Made In London
“Your bomber jackets and trench coats will be ready for pickup at 11:00. They will fit at the back of your car or I can drop them off if you like”, said Alex, the manager of our factory at East London. Two hours later, the jackets were quality checked back at our studio shop and the pre-orders were posted same day to Manchester, London and New York. It took less than 2 weeks to produce our mens bombers and womens trench coats at this factory where craftsmanship, efficiency and access to some of the best tailors and machinists meets premium material and British-inspired heritage designs.
British manufacturers offer short lead times, cost savings on both transportation and production minimums, proximity to manufacturing facilities and quality control for the designer from beginning to end. There is, however, a challenge there. Today, only 8% of the clothes we wear are made in the UK, for the simple reason that there are not many factories left in the UK to begin with. A direct result of gradual manufacturing outsourcing to lower cost countries since the late 1980s, where there are obvious commercial benefits and great factories championing sustainability, working conditions and efficiency. And they are mostly cheaper than the UK. But cost is only a third of the issue.
"At King & Tuckfield we take a different approach. We start with the UK, because we know English factories have some of the best skills".

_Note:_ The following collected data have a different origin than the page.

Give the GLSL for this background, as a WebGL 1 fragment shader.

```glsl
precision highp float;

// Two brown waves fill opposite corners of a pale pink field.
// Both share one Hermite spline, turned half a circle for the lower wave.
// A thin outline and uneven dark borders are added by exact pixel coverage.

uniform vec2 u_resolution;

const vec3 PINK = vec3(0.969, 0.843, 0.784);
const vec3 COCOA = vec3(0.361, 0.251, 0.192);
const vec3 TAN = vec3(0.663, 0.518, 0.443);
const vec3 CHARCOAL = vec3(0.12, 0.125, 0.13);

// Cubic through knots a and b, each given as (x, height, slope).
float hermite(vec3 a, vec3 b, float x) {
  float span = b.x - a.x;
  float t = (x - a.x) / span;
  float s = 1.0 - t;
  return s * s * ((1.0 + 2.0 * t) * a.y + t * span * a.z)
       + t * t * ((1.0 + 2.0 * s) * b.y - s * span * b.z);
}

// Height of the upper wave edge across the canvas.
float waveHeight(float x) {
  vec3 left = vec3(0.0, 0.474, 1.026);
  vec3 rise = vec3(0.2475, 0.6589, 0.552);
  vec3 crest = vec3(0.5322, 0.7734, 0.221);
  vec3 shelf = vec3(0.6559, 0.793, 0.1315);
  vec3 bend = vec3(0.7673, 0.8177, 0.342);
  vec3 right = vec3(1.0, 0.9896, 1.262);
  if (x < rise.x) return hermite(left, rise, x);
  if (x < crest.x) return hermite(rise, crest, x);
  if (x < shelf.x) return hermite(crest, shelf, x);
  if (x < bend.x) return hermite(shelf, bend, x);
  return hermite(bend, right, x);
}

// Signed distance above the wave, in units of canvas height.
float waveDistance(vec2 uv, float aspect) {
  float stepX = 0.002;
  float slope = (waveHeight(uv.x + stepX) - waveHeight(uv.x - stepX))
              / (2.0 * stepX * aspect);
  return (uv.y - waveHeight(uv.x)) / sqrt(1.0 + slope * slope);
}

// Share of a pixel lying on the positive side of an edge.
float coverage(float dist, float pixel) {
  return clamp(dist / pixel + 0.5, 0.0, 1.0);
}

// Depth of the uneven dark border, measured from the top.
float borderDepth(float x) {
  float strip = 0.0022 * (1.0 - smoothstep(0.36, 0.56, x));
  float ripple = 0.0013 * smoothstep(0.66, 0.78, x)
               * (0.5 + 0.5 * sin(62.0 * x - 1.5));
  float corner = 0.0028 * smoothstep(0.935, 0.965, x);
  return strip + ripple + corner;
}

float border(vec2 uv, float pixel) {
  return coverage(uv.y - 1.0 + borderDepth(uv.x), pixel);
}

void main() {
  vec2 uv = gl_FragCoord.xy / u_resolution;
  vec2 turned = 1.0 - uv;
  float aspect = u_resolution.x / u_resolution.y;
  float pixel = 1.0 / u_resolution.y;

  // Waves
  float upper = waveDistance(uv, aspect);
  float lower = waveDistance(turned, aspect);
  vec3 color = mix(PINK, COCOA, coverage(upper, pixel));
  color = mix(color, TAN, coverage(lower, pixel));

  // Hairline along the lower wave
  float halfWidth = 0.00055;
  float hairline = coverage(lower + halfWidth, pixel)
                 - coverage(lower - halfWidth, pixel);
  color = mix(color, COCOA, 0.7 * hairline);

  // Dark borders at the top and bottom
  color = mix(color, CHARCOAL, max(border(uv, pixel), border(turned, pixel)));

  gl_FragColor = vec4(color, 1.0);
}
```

Imagine a triangle with Fast, Cheap and Good on each point of the triangle. If you want something fast and cheap, it will not be good. If you want something good and cheap, it will not be fast. And if you want something good and fast, it will not be cheap. The mistake a lot of brands make is wanting fast, cheap and good. What we know from years of sourcing material and factories from all over the world, is that such thing is not achievable. Not even realistic. Any factory in the world when asked to make something good, will always spend time making it and this is not going to be cheap. Maybe cheap-er if you make it outside the UK, but not cheap per se.
We take a different approach. We start with the UK, because we know English factories have some of the best skills. A history of tailoring from the 19th century and a number of manufacturing facilities across the UK established in the 50s, 60s, 70s and 80s, might be nascent but not lost. There is a pool of craftsmen that emigrated from Egypt, Greece, Bangladesh, Turkey - countries with a rich heritage in garment making - in order to settle in English factories years ago. These craftsmen didn't just bring their suitcases along, they brought knowledge in handling tricky fabrics and industrial-size machines.
We seek out these factories (far and few in between admittedly) and we spend time together before the first stitch goes through. For use of a better word this is a DNA-matching stage, between the factory and King & Tuckfield. Do they get our brand story? Do we get their expertise? Is sustainability on their agenda? Do they take pride on what they deliver? No style in our collection is the same as the next one and sometimes we sit with the machinist, change settings or even whole machines (like the riveting machine) and run tests until both us and the factory are happy.
"At an industry that still relies on human manpower to create a piece of clothing that lasts, spending time with people to come up with solutions is the only way to build a great product".
It takes a particularly resilient factory owner with a team of machinists, fabric cutters and quality controllers willing to make changes. The British are by far the best at that. Reasonable, confident, honest and with a dose of respect for the new.
We started King & Tuckfield with a single-minded belief: What you wear says a lot about who you are and where you've come from. We make product in a way that reflects that belief and if there are no obvious solutions when making a product that lasts, we will create them or we will not create the product.
“So what else, beyond jackets, can we do for you? We can make trousers if you want to give us some insight on your thread count”. The next day we spent 3 hours with Alex handing over our tech-packs and sketches for our next season's womens balloon trousers. There is a tricky part on them. Good.
By Yannis Boutlas, October 2017